INSTRUCTIONS FOR THE TASK:
Look for "fishtail" in each line of the records, and copy the lines that have it.

MATERIAL PROVIDED:
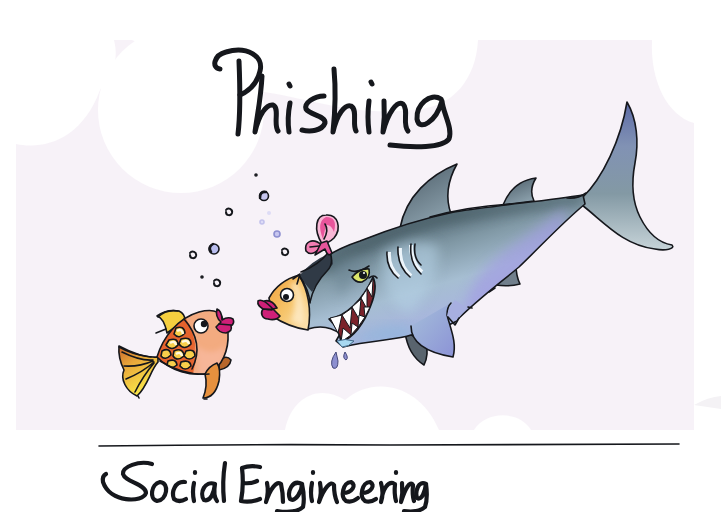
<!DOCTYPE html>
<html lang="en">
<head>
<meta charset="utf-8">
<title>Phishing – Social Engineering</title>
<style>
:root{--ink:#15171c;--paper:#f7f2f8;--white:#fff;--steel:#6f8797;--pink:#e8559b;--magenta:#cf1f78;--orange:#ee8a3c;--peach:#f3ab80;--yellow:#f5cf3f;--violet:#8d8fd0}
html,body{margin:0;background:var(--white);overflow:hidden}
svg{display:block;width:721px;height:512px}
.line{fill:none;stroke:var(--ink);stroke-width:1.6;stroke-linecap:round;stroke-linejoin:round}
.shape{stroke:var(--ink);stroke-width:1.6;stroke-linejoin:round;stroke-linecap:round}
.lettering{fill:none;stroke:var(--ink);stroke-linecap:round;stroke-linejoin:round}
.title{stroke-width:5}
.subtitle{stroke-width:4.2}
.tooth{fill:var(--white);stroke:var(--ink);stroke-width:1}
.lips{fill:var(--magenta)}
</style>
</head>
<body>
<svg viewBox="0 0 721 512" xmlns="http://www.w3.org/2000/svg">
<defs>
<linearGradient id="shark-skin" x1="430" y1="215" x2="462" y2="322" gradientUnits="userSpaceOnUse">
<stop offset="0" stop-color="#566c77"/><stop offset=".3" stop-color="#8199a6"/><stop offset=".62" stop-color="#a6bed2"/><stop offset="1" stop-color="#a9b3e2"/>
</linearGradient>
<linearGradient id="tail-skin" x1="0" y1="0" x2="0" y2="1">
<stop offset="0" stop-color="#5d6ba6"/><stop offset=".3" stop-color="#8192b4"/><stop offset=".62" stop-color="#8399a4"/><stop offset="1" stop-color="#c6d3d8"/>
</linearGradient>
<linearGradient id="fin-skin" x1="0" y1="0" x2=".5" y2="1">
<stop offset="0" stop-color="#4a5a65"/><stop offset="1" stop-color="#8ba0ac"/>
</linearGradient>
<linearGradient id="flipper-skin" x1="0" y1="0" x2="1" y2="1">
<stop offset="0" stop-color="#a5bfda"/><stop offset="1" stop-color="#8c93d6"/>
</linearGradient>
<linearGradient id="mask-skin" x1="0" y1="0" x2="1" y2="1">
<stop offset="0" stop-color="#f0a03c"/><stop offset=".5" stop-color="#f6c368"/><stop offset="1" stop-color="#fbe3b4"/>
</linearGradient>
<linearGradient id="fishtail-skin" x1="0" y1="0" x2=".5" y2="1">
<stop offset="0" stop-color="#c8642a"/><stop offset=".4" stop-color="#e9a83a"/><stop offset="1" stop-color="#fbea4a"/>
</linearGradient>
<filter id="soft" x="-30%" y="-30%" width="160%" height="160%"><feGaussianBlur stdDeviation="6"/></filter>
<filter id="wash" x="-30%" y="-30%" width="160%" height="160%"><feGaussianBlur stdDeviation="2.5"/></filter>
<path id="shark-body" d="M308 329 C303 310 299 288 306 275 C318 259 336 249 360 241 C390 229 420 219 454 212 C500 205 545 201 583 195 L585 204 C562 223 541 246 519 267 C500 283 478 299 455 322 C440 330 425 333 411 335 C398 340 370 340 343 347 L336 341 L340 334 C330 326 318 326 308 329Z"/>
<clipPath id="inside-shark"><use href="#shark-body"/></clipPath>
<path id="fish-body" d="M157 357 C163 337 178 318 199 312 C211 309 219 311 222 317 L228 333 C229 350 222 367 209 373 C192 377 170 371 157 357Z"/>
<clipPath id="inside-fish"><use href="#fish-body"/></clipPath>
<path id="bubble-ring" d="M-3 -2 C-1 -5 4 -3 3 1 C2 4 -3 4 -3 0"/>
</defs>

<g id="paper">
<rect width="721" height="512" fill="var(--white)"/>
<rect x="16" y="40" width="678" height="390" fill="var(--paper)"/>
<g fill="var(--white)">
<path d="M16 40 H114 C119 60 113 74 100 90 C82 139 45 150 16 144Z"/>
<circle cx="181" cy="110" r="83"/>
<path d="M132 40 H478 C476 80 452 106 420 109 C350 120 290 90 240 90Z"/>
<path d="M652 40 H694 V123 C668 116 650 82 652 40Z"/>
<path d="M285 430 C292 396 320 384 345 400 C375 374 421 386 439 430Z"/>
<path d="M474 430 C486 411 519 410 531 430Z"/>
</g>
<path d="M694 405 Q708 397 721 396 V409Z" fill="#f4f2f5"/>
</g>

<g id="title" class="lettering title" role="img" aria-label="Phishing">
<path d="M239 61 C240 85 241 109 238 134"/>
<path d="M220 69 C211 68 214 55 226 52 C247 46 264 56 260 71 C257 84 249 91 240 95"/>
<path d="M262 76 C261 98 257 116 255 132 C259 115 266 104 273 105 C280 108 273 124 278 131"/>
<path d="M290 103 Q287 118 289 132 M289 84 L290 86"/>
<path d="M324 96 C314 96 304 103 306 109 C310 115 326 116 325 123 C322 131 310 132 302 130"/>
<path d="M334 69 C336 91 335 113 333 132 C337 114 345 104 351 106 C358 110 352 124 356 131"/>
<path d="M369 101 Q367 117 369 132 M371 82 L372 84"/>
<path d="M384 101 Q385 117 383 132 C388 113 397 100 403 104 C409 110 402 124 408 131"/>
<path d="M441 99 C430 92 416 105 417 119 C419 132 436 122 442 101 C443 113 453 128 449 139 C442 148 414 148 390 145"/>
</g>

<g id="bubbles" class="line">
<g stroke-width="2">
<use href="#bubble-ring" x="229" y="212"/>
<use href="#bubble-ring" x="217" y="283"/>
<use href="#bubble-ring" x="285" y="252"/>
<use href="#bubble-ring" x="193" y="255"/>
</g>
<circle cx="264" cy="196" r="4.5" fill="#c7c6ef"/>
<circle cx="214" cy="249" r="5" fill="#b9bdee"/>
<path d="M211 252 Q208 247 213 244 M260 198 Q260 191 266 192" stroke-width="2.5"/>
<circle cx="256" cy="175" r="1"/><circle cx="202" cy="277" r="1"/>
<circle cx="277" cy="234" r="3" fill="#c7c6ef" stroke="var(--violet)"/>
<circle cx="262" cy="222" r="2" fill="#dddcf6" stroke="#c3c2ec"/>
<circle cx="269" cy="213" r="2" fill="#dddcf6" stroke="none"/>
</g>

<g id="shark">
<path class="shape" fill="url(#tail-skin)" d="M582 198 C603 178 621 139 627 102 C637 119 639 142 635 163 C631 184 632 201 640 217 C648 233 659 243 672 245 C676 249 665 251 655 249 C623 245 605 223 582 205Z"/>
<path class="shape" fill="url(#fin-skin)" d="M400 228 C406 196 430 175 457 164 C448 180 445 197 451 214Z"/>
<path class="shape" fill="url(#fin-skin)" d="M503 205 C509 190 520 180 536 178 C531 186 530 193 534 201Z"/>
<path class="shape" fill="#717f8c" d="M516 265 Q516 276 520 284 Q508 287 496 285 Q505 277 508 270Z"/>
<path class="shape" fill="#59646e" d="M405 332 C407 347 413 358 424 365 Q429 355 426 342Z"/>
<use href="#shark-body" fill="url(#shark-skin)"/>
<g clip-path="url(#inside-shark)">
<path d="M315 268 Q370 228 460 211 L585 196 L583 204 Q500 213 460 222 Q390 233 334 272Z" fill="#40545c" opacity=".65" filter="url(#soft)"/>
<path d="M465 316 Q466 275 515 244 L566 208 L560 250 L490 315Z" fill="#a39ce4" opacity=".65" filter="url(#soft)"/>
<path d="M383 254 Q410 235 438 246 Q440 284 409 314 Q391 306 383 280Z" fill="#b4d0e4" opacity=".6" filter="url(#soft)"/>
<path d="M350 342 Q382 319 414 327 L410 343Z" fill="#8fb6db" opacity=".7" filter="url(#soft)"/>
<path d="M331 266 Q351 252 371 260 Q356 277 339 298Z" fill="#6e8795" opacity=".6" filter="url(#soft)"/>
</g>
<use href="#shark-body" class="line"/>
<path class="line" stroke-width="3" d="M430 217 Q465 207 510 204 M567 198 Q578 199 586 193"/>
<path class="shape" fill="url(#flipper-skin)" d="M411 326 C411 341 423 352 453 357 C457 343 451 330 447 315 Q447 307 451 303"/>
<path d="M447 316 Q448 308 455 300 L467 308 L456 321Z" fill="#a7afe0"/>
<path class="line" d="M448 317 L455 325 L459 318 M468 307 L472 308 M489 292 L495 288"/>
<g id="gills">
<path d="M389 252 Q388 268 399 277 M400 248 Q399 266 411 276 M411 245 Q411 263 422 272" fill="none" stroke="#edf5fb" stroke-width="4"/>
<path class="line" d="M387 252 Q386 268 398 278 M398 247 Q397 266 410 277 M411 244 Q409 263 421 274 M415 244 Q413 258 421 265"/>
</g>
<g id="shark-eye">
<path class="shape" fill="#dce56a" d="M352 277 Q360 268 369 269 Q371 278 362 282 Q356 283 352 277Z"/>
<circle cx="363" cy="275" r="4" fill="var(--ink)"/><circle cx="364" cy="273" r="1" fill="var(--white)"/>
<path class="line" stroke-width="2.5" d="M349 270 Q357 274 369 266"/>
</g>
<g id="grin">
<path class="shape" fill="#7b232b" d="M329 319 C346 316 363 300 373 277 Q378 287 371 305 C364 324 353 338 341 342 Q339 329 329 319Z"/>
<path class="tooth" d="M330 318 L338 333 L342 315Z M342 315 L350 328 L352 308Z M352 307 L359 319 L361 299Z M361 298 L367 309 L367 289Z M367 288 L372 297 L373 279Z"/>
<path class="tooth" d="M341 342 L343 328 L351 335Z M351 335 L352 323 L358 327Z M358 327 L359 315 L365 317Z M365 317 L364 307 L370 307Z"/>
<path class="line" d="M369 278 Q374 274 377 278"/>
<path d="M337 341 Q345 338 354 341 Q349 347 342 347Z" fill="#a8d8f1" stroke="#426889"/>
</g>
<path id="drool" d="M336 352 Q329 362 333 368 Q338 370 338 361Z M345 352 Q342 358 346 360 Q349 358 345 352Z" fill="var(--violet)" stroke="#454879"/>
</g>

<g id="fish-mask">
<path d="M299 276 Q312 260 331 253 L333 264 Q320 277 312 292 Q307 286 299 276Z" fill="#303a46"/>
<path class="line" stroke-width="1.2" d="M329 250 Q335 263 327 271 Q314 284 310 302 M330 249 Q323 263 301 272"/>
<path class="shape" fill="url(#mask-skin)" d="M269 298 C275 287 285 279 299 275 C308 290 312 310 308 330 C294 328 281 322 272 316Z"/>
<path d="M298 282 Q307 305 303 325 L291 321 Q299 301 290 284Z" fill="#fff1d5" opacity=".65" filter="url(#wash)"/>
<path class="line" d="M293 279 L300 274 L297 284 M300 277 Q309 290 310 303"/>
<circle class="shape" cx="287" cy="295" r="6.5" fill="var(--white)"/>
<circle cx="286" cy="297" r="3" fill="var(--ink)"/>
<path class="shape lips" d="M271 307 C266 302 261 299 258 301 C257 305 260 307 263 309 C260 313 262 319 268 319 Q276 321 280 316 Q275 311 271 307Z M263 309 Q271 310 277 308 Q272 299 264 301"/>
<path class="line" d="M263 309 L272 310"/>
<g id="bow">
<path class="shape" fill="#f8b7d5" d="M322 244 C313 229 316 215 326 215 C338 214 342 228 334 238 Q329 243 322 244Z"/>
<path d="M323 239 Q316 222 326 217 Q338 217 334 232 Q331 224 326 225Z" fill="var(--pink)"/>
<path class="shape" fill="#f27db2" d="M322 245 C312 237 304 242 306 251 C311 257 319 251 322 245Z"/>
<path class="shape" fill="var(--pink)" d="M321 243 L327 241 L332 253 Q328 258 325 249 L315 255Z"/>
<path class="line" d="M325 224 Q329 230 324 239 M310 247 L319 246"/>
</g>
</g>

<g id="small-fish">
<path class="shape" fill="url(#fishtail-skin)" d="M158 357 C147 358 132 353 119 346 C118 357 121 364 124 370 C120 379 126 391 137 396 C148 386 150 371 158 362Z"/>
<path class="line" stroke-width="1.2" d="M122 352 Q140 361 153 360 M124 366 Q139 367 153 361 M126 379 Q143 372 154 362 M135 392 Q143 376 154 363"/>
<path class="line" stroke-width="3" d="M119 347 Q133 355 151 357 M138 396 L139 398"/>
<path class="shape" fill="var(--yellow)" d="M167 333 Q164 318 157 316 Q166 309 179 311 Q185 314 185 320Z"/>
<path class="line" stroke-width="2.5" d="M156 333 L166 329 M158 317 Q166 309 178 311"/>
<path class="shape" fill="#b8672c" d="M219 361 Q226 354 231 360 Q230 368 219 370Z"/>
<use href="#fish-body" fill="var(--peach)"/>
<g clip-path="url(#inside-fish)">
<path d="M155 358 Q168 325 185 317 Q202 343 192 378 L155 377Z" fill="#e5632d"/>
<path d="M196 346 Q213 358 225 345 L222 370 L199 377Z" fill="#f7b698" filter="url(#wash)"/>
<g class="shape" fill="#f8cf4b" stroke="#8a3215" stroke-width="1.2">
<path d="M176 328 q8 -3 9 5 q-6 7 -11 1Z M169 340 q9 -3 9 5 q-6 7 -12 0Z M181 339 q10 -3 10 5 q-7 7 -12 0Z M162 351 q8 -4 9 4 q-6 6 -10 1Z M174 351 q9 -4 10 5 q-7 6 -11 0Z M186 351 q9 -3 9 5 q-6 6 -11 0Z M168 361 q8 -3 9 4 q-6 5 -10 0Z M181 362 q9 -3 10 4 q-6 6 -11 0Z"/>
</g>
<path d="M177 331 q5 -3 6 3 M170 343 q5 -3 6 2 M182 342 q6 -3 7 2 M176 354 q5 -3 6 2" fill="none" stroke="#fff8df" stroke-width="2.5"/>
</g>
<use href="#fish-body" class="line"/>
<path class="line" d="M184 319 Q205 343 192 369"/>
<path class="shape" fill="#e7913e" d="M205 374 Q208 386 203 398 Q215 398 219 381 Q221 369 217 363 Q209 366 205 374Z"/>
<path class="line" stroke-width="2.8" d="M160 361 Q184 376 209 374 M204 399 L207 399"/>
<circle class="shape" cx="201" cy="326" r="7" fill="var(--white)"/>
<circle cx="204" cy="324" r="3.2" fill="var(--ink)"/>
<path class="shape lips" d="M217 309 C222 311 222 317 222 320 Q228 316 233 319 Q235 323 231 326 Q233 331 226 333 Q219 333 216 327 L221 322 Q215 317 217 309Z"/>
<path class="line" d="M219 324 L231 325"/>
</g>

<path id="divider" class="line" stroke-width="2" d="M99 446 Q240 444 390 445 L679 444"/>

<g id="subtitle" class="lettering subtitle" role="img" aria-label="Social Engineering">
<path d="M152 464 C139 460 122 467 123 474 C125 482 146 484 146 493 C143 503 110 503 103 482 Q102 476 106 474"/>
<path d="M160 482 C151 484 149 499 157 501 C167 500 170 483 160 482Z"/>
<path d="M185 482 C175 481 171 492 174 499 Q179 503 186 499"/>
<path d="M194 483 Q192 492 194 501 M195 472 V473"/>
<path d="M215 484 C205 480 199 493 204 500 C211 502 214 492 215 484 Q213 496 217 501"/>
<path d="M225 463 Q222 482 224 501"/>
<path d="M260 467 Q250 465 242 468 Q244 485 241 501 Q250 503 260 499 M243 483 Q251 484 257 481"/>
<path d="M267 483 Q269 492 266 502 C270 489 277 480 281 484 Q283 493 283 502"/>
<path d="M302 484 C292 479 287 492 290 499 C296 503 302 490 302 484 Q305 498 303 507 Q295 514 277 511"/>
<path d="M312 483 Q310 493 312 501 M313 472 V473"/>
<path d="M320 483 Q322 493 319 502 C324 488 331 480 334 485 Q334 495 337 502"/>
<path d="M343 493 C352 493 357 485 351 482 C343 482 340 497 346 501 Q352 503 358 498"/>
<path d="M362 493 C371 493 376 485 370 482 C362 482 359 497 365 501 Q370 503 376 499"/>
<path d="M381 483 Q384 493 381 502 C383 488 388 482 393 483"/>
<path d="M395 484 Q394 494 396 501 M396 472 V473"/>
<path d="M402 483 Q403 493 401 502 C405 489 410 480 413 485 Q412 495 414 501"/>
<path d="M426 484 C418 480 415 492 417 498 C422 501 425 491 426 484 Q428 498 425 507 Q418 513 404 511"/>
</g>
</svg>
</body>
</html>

RESPONSE AREA:
<linearGradient id="fishtail-skin" x1="0" y1="0" x2=".5" y2="1">
<path class="shape" fill="url(#fishtail-skin)" d="M158 357 C147 358 132 353 119 346 C118 357 121 364 124 370 C120 379 126 391 137 396 C148 386 150 371 158 362Z"/>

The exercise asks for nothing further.